Thankfully when a killer giant spider jumped out at me while making lunches this morning my sister in law jumped in front of me to save the day. Sets? J has taken to filling reservoirs for me, and thankfully the toilet hasn't been an issue for me yet.
Ryan was brilliant at changing sets. We use quick sets, and for the life of me I have no idea where the good "rocket" is. (We call the R2D2 like serter, the "rocket.") We have one that fits the set perfectly. It is a cloudy white on the inside...we've never inserted a wonky set with it yet. But like I said, it is in a place that probably only Ryan knows so we are left with the bright white insided rocket that is pretty sucky. Maybe I'm making excuses, but I've inserted THREE bad/kinked sets this week. One was discovered during the first few minutes of church with the lovely, "No Delivery" alarm. The other buggers never alarmed and left me to discover them after "HI" came waving back at me from the meter.
Also, blood sugars are all over the map. Before Ryan passed the boys needed half corrections at night. The night Ryan passed they immediately started needing twice the insulin at night for corrections. Then...last week they went back to being sensitive to the insulin...only to now find B the last four nights needs twice the insulin to come down, again. (Me thinks another growth spurt cometh. Nighttime basal changes? Blarg.)
It's a good indicator how the boys emotions are ebbing and flowing. B won't leave my side when he comes home from school. L has often been calling with headaches wanting to be with me after lunch. The older boys are normaling the best they can, but every once in awhile I see the melancholy on their faces. They all hug me a lot more. Intuitively they know that's what their mother needs right now.
Grief is a surreal place to be. It feels like we are in a foreign country right in our home. Heightened senses make everything look new and out of place. We walk in the front door knowing that this is home, yet we cautiously are waiting for it to feel like home again.
Although fickle and frustrating, diabetes has been a comfortable companion as of late.
The familiar routine that we have, changing sets and checking sugars, brings normalcy to us. It's one of the only things that doesn't seem foreign these days.
I can't say I am thankful for diabetes, but diabetes is part of the home that we've left behind. Don't get me wrong...the nights are killing me. I need to get those figured out, but something tells me the boys bodies aren't even close to being predictable. And that's ok, 'cause neither is mine.
I wore eye makeup yesterday to run some errands. My tear ducts indicated that was a stupid idea right off the bat.

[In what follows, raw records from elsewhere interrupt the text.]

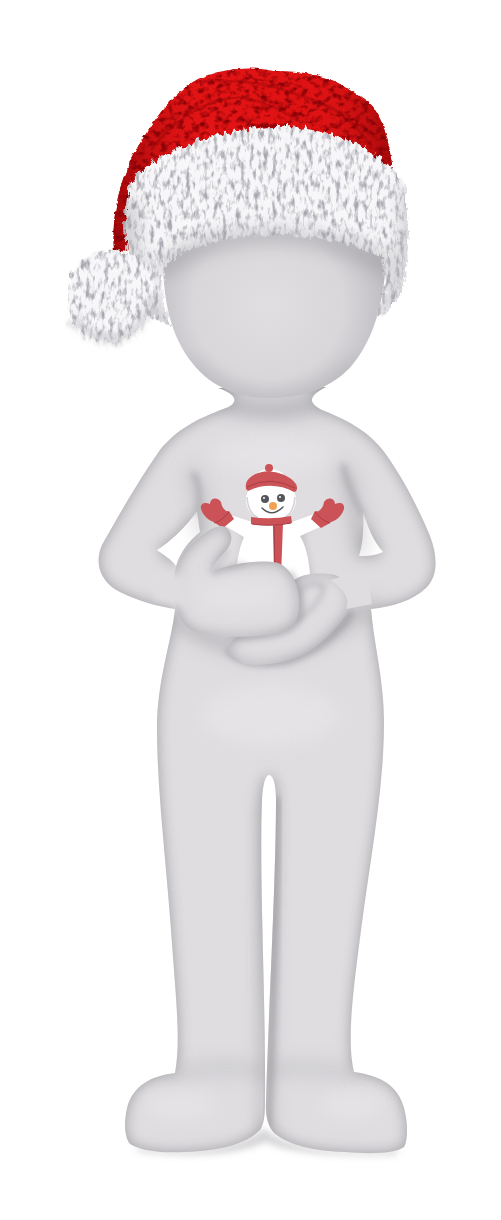
<!DOCTYPE html>
<html lang="en">
<head>
<meta charset="utf-8">
<title>Figure in a Santa hat holding a snowman</title>
<style>
:root{--paper:#fff;--body:#dfdde0;--shade:#77757a;--crease:#99979c;--light:#e7e5e8;--hat:#dc1112;--hat-dark:#8c0508;--fur:#f7f6f8;--fur-shade:#b9b8bd;--knit:#cb5358;--knit-dark:#a93d43;--coal:#55565a;--carrot:#f3a154}
html,body{margin:0;background:var(--paper);overflow:hidden}
svg{display:block;width:501px;height:1220px}
.body{fill:var(--body)}
.crease{fill:none;stroke:var(--crease);stroke-linecap:round}
.hat{fill:var(--hat)}
.fur{fill:var(--fur)}
.knit{fill:var(--knit)}
.snow{fill:var(--paper)}
.coal{fill:var(--coal)}
</style>
</head>
<body>
<svg viewBox="0 0 501 1220" role="img" aria-label="Faceless grey figure in a red Santa hat holding a small snowman">
<defs>
  <filter id="round" x="-5%" y="-5%" width="110%" height="110%" color-interpolation-filters="sRGB">
    <feComponentTransfer in="SourceAlpha" result="outside"><feFuncA type="linear" slope="-1" intercept="1"/></feComponentTransfer>
    <feGaussianBlur in="outside" stdDeviation="7" result="edge"/>
    <feFlood flood-color="#77757a" flood-opacity=".62"/>
    <feComposite in2="edge" operator="in"/>
    <feComposite in2="SourceAlpha" operator="in" result="rim"/>
    <feMerge><feMergeNode in="SourceGraphic"/><feMergeNode in="rim"/></feMerge>
  </filter>
  <filter id="fluff" x="-10%" y="-10%" width="120%" height="120%" color-interpolation-filters="sRGB">
    <feTurbulence type="fractalNoise" baseFrequency=".22 .1" numOctaves="3" seed="4" result="noise"/>
    <feDisplacementMap in="SourceGraphic" in2="noise" scale="11" xChannelSelector="R" yChannelSelector="G" result="shape"/>
    <feColorMatrix in="noise" type="matrix" values="0 0 0 0 .66  0 0 0 0 .66  0 0 0 0 .69  3.2 0 0 0 -1.5" result="hair"/>
    <feComposite in="hair" in2="shape" operator="in" result="strands"/>
    <feMerge><feMergeNode in="shape"/><feMergeNode in="strands"/></feMerge>
  </filter>
  <filter id="velvet" x="-5%" y="-5%" width="110%" height="110%" color-interpolation-filters="sRGB">
    <feTurbulence type="fractalNoise" baseFrequency=".13 .17" numOctaves="4" seed="9" result="noise"/>
    <feDisplacementMap in="SourceGraphic" in2="noise" scale="4" xChannelSelector="R" yChannelSelector="G" result="shape"/>
    <feColorMatrix in="noise" type="matrix" values="0 0 0 0 .5  0 0 0 0 0  0 0 0 0 .02  3 0 0 0 -1.4" result="pile"/>
    <feComposite in="pile" in2="shape" operator="in" result="nap"/>
    <feMerge><feMergeNode in="shape"/><feMergeNode in="nap"/></feMerge>
  </filter>
  <filter id="blur3" x="-50%" y="-50%" width="200%" height="200%"><feGaussianBlur stdDeviation="3"/></filter>
  <filter id="blur9" x="-50%" y="-50%" width="200%" height="200%"><feGaussianBlur stdDeviation="9"/></filter>
  <radialGradient id="head-tone" gradientUnits="userSpaceOnUse" cx="268" cy="305" r="125">
    <stop offset="0" stop-color="#e0dee1"/><stop offset=".6" stop-color="#d9d7da"/><stop offset="1" stop-color="#bbb9be"/>
  </radialGradient>
  <linearGradient id="hat-tone" x1="0" y1="0" x2="1" y2="0">
    <stop offset="0" stop-color="#8c0508" stop-opacity=".75"/><stop offset=".3" stop-color="#f11a1a" stop-opacity=".3"/><stop offset=".7" stop-color="#f11a1a" stop-opacity=".15"/><stop offset="1" stop-color="#8c0508" stop-opacity=".7"/>
  </linearGradient>
  <path id="figure-shape" fill-rule="evenodd" d="M218 388C236 394 240 402 226 408C196 419 176 430 160 450C140 478 116 520 102 545C94 563 100 582 120 592C138 601 156 606 175 609C172 640 157 680 157 728C157 790 166 860 171 930C176 1000 181 1040 175 1073C150 1076 133 1086 127 1108C124 1122 124 1136 130 1144C144 1152 164 1153 185 1152C220 1151 246 1144 260 1130C264 1124 265 1116 265 1100C266 1000 259 880 262 800C263 782 266 775 269 775C273 775 276 784 276 800C276 880 269 1000 266 1100C265 1116 268 1126 274 1133C290 1146 315 1151 345 1152C370 1154 394 1154 404 1147C408 1140 408 1122 404 1108C398 1086 382 1076 354 1072C346 1040 354 985 361 930C370 860 384 790 384 722C384 680 374 645 371 609C392 607 414 600 426 588C438 576 438 557 430 536C416 502 400 474 385 453C369 431 345 419 322 410C308 403 308 396 326 387ZM197 511C186 527 170 542 157 550C164 555 172 560 176 566C180 552 190 540 200 532ZM363 512C364 528 363 543 359 556C367 556 375 556 383 552C374 542 368 528 363 512Z"/>
  <clipPath id="figure-clip"><use href="#figure-shape"/></clipPath>
  <path id="head-shape" d="M163 250C162 300 171 337 193 364C212 388 240 398 270 398C304 398 334 387 353 364C373 340 386 300 386 250C340 215 210 215 163 250Z"/>
  <clipPath id="head-clip"><use href="#head-shape"/></clipPath>
  <path id="hat-shape" d="M114 250C111 212 122 174 136 150C154 120 170 95 198 79C220 69 250 66 272 71C300 71 328 75 343 86C356 94 368 100 374 108C386 126 390 148 393 172L300 190L150 215L127 252Z"/>
  <path id="band-shape" d="M128 190C134 174 152 160 176 149C210 134 248 126 286 127C330 129 366 145 389 166C403 174 408 190 407 212C409 236 407 262 403 284C400 302 388 312 376 317C385 296 387 276 382 259C350 241 310 234 268 235C226 236 190 246 169 261C158 272 162 300 172 328C150 320 134 300 130 275C125 245 124 215 128 190Z"/>
  <clipPath id="band-clip"><use href="#band-shape"/></clipPath>
  <path id="mitten" d="M201 509C200 503 205 502 210 504C210 498 217 496 221 502C222 507 223 509 228 512C230 516 227 521 222 523C214 524 204 519 201 509Z"/>
</defs>

<rect width="501" height="1220" fill="var(--paper)"/>

<g id="ground-shadow" fill="var(--shade)" filter="url(#blur3)">
  <path opacity=".3" d="M134 1147C180 1156 240 1150 264 1128C285 1150 350 1156 400 1150L395 1155C340 1157 290 1154 266 1142C236 1156 180 1158 140 1152Z"/>
</g>

<g id="figure">
  <use href="#figure-shape" class="body" filter="url(#round)"/>
  <g clip-path="url(#figure-clip)">
    <g class="crease" filter="url(#blur9)">
      <path stroke-width="13" opacity=".75" d="M225 402Q270 418 318 402"/>
      <path stroke-width="12" opacity=".4" d="M192 474Q204 494 200 532"/>
      <path stroke-width="12" opacity=".5" d="M344 470Q354 500 360 550"/>
      <path stroke-width="14" opacity=".6" d="M178 620Q270 682 368 606"/>
      <path stroke-width="10" opacity=".45" d="M266 800V1130"/>
      <path stroke-width="12" opacity=".3" d="M172 1076Q220 1062 262 1072M270 1070Q310 1064 356 1076"/>
    </g>
    <path class="crease" stroke-width="7" opacity=".6" filter="url(#blur3)" d="M277 800Q276 950 268 1125"/>
    <path class="crease" stroke-width="5" opacity=".6" filter="url(#blur3)" d="M194 474Q202 490 198 513M343 466Q350 492 362 514"/>
    <g fill="var(--light)" filter="url(#blur9)" opacity=".7">
      <ellipse cx="272" cy="455" rx="60" ry="20"/><ellipse cx="270" cy="715" rx="70" ry="32"/>
      <ellipse cx="180" cy="1105" rx="36" ry="16"/><ellipse cx="352" cy="1105" rx="34" ry="16"/>
    </g>
  </g>
</g>

<g id="head">
  <use href="#head-shape" fill="url(#head-tone)"/>
  <g clip-path="url(#head-clip)">
    <path class="crease" stroke-width="12" opacity=".7" filter="url(#blur9)" d="M160 268Q270 200 390 268"/>
    <path class="crease" stroke-width="9" opacity=".5" filter="url(#blur9)" d="M190 366Q270 436 355 366"/>
  </g>
</g>

<g id="santa-hat">
  <g filter="url(#velvet)">
    <use href="#hat-shape" class="hat"/>
    <use href="#hat-shape" fill="url(#hat-tone)"/>
    <path fill="none" stroke="var(--hat-dark)" stroke-width="3" opacity=".4" d="M150 150Q190 100 244 96M196 82Q250 76 300 96Q345 108 366 140M240 97Q275 104 300 122"/>
  </g>
  <g filter="url(#fluff)">
    <use href="#band-shape" class="fur"/>
    <g clip-path="url(#band-clip)" fill="none" stroke="var(--fur-shade)" filter="url(#blur9)">
      <path stroke-width="18" opacity=".75" d="M126 200Q124 300 172 332M160 270Q190 240 268 238Q350 240 386 266"/>
      <path stroke-width="16" opacity=".7" d="M408 185Q415 270 376 318"/>
    </g>
  </g>
  <g filter="url(#fluff)">
    <path class="fur" d="M72 274C78 258 94 249 112 250C136 250 152 266 153 290C154 316 140 336 117 341C98 345 80 337 72 320C66 306 66 288 72 274Z"/>
    <path fill="none" stroke="var(--fur-shade)" stroke-width="9" opacity=".5" filter="url(#blur3)" d="M73 318Q84 338 112 339Q146 332 150 296"/>
  </g>
</g>

<g id="snowman">
  <path fill="var(--crease)" opacity=".35" filter="url(#blur3)" d="M226 516L250 526H296L320 516L304 534L314 585H236L243 536Z"/>
  <path class="snow" d="M228 514L252 522H292L314 514L320 527L300 536C307 548 310 562 311 590H236C235 568 239 548 244 537L222 524Z"/>
  <use href="#mitten" class="knit"/>
  <use href="#mitten" class="knit" transform="matrix(-1 0 0 1 545 0)"/>
  <path class="knit" d="M218 513L229 511L234 519L223 528L215 523ZM326 513L315 511L311 519L321 528L330 523Z"/>
  <path fill="none" stroke="var(--knit-dark)" stroke-width="1" d="M214 523Q222 521 229 512M330 523Q322 521 315 512"/>
  <ellipse class="snow" cx="271" cy="500" rx="25" ry="22"/>
  <path fill="none" stroke="#d5d3d7" stroke-width="1.5" d="M247 497Q248 513 258 518M295 497Q294 513 284 518"/>
  <path class="snow" d="M254 480C258 469 264 470 270 469C279 469 285 474 288 480Z"/>
  <path class="knit" d="M246 489C244 480 252 474 262 472C274 470 290 475 296 484C298 488 297 492 294 492C280 484 262 484 248 491Z"/>
  <circle class="knit" cx="269" cy="468" r="4"/>
  <path fill="none" stroke="var(--knit-dark)" stroke-width="1" d="M247 487Q270 475 295 488"/>
  <circle class="coal" cx="265" cy="499" r="4"/><circle class="coal" cx="281" cy="498" r="4"/>
  <circle cx="264" cy="498" r="1" fill="var(--paper)"/><circle cx="280" cy="497" r="1" fill="var(--paper)"/>
  <ellipse cx="273" cy="506" rx="4" ry="4" fill="var(--carrot)"/>
  <path fill="none" stroke="var(--coal)" stroke-width="1.5" stroke-linecap="round" d="M262 508Q272 518 283 507"/>
  <path class="knit" d="M251 517Q271 520 291 516L292 523Q271 527 251 524Z"/>
  <path class="knit" d="M273 523H283L281 577H274Z"/>
  <path fill="none" stroke="var(--knit-dark)" stroke-width="1" d="M252 524Q271 527 291 523M274 526L275 574"/>
</g>

<g id="hands">
  <path class="crease" stroke-width="8" opacity=".65" filter="url(#blur3)" d="M230 652Q250 668 290 660Q330 645 350 614"/>
  <path class="body" filter="url(#round)" d="M350 609C338 626 326 640 311 650C292 662 262 668 240 663C226 658 224 645 236 638C256 630 278 627 290 622C298 612 300 596 292 582C300 574 316 572 330 574C344 575 354 590 350 609Z"/>
  <path class="body" d="M330 580Q350 574 366 572L372 604L346 609Q352 594 330 580Z"/>
  <path class="crease" stroke-width="3" opacity=".6" filter="url(#blur3)" d="M298 592Q310 580 324 586M324 586Q320 606 296 620"/>
  <path class="crease" stroke-width="5" opacity=".7" filter="url(#blur3)" d="M232 635Q290 640 300 616Q302 592 290 574"/>
  <path class="body" filter="url(#round)" d="M174 588C172 570 180 554 192 544C202 535 212 526 222 526C232 528 234 540 228 548C222 556 214 562 212 571C232 564 258 559 278 563C291 568 299 584 299 602C299 616 296 626 284 631C262 638 220 639 196 632C180 626 174 608 174 588Z"/>
  <path class="body" filter="url(#blur3)" d="M150 576L184 574L190 608L155 600Z"/>
  <path class="crease" stroke-width="3" opacity=".6" filter="url(#blur3)" d="M213 573Q217 562 227 552M213 573Q228 566 244 564"/>
  <path fill="var(--light)" opacity=".7" filter="url(#blur9)" d="M200 585Q240 575 280 585L276 605Q235 612 200 606Z"/>
</g>
</svg>
</body>
</html>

But wearing that make-up, or trying to, was a step forward.
Changing sets, killing spiders, wearing make-up...putting one foot in front of the other...
That's all we can do.
We are doing our best. And who can do better than that?